The software should tell you or give you that option if it doesn’t it should mention that to you. If you want to use keep 1:1 or close to it you should just get CloneCD as it will just do dvd5 to dvd5 or dvd9 to dvd9 format that would eliminate you having to figure is it compressed or not?? Only way to know without the software telling you is to do a property check of the original dvd property and the saved iso property and they should closely match cause that should tell you if it will fit on 4.7G or 8.4G media. Also if you put a 4.7G and it doesn’t fit and tells you the media is insufficient then you will know it requires 8.4G media unless it is less then 4.7G then it will fit on a 4.7G media. But if the software is reliable it will tell you.

[QUOTE=Adun22;2470275]
2. When i have a DUAL-LAYER DVD 8.5Gb, i want to know, this mean that one side is 4.7Gb and the other side is 4.7Gb as well? Or theee is only one side that contain all the 8.5GB???
Tnx alot 4 ur help!:clap:[/QUOTE]

Dual layer is on one side of the dvd media and it is 8.4G capacity unformatted. To have on both sides is called double sided layer that is only available to my knowledge to the movie industry not to the customers. Those are called DVD10 media, I think.

[QUOTE=Adun22;2470275]
3. If i use CloneDVD2 to ripp a dvd to my HD and ill use another software that can do that like Ashampoo Burning Studio 9, will there be any diffrences?
I ripped a DVD, and CloneDVD2 gave me ISO 4,919,090KB and Ashampoo gave me 4,920,416…
What better? Its recommended to use a specific software to this job or every thing is good for this task?

Tnx alot 4 ur help!:clap:[/QUOTE]

That is probably related to the extra info each software writes so that their program knows size, format and properties needed to burn the info back onto the blank dvd. There shouldn’t be any problem using one software to burn another software created ISO but my recommendation is stay with one software from beginning to end espically if it can copy and burn the iso back onto dvd media.

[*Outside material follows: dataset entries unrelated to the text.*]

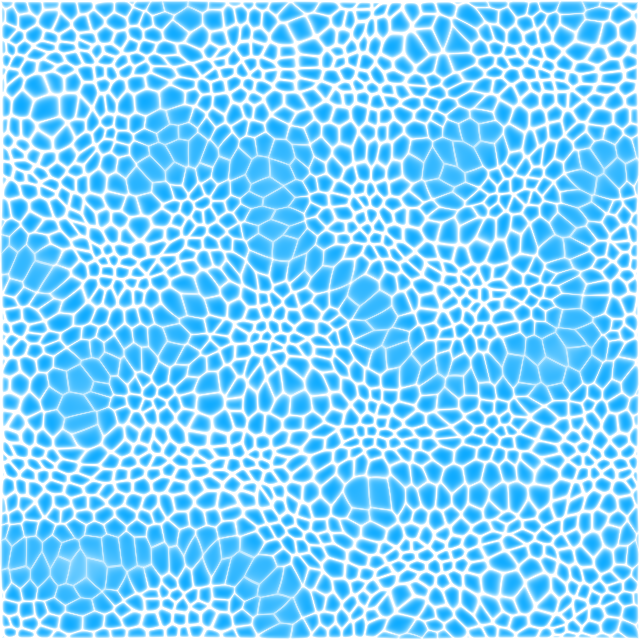
Reproduce this pattern procedurally as a WebGL 2 fragment shader.

```glsl
#version 300 es
precision highp float;
// Draws a sheet of blue rounded cells divided by glowing white walls of varying softness.

uniform vec2 u_resolution;
out vec4 outColor;

vec2 hash2(vec2 p) {
    vec3 q = fract(p.xyx * vec3(0.1031, 0.1030, 0.0973));
    q += dot(q, q.yzx + 33.33);
    return fract((q.xx + q.yz) * q.zy);
}

// Gradient noise, roughly -0.6 to 0.6
float cornerSlope(vec2 corner, vec2 offset) {
    float angle = 6.2832 * hash2(corner + 71.0).x;
    return dot(vec2(cos(angle), sin(angle)), offset);
}

float gradientNoise(vec2 p) {
    vec2 i = floor(p), f = p - i;
    vec2 u = f * f * f * (f * (f * 6.0 - 15.0) + 10.0);
    vec2 e = vec2(1.0, 0.0);
    return mix(mix(cornerSlope(i, f), cornerSlope(i + e, f - e), u.x),
               mix(cornerSlope(i + e.yx, f - e.yx), cornerSlope(i + 1.0, f - 1.0), u.x), u.y);
}

// Cell centres: jittered, with every other row shifted by half a cell
vec2 cellCentre(vec2 id) {
    vec2 lattice = vec2(id.x + 0.5 + 0.5 * mod(id.y, 2.0), (id.y + 0.5) * 0.87);
    return lattice + 0.62 * (hash2(id + 19.0) - 0.5);
}

// x: exact distance to the nearest wall, y: the same with rounded corners
vec2 wallDistance(vec2 p, float frameDistance) {
    vec2 base = floor(vec2(p.x - 0.25, p.y / 0.87));
    vec2 nearest = vec2(0.0);
    float best = 100.0;
    for (int j = -2; j <= 2; j++)
    for (int i = -2; i <= 2; i++) {
        vec2 toCentre = cellCentre(base + vec2(i, j)) - p;
        float d = dot(toCentre, toCentre);
        if (d < best) { best = d; nearest = toCentre; }
    }

    float wall = frameDistance;
    float sum = exp(-17.0 * frameDistance);
    for (int j = -2; j <= 2; j++)
    for (int i = -2; i <= 2; i++) {
        vec2 toCentre = cellCentre(base + vec2(i, j)) - p;
        vec2 across = toCentre - nearest;
        if (dot(across, across) > 0.0001) {
            float d = dot(0.5 * (toCentre + nearest), normalize(across));
            wall = min(wall, d);
            sum += exp(-17.0 * d);
        }
    }
    return vec2(wall, -log(sum) / 17.0);
}

void main() {
    vec2 uv = gl_FragCoord.xy / u_resolution;
    float pixel = 36.0 / min(u_resolution.x, u_resolution.y);

    // Broad patches: high values give larger cells with thin walls
    vec2 field = uv * 6.5 + 3.7;
    float patchValue = gradientNoise(field);
    vec2 slope = vec2(gradientNoise(field + vec2(0.02, 0.0)),
                      gradientNoise(field + vec2(0.0, 0.02))) - patchValue;
    vec2 p = uv * 36.0 + 0.4 * slope / 0.02;

    vec2 margin = min(uv, 1.0 - uv) * 36.0;
    vec2 wall = wallDistance(p, min(margin.x, margin.y) - 0.08);

    // Soft glow where cells are tight, crisp lines on a flat tint where they are open
    float openness = smoothstep(0.08, 0.42, patchValue);
    float glow = (1.18 - 1.1 * patchValue) * exp(-mix(8.0, 10.0, openness) * wall.y);
    glow = glow * (1.0 - 0.4 * openness) + 0.17 * openness;
    glow += 0.2 * smoothstep(0.42, 0.65, patchValue);
    float line = 1.0 - smoothstep(0.015, 0.05 + 0.6 * pixel, wall.x);
    float whiteness = max(glow, line * (1.0 - 0.25 * openness));

    vec3 deepBlue = vec3(0.03, 0.66, 1.0);
    outColor = vec4(mix(deepBlue, vec3(1.0), clamp(whiteness, 0.0, 1.0)), 1.0);
}
```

I for one would say stay with CloneDVD and come with many users satisfaction. Even I have have it besides CloneCD and AnyDVD HD. Just remember that if your dvd is CSS protected you will need AnyDVD HD or not to decrypt it so CloneDVD will work properly on CSS protected media so that you can use CloneDVD to make your ISO.


#3

tnx man, ur the best


#4

np, I give it based on my experiences of doing 1:1 and compression backups. But were all hear to help much as we can cause everyones’ experiences varies from person to person and as well computers to computers as well.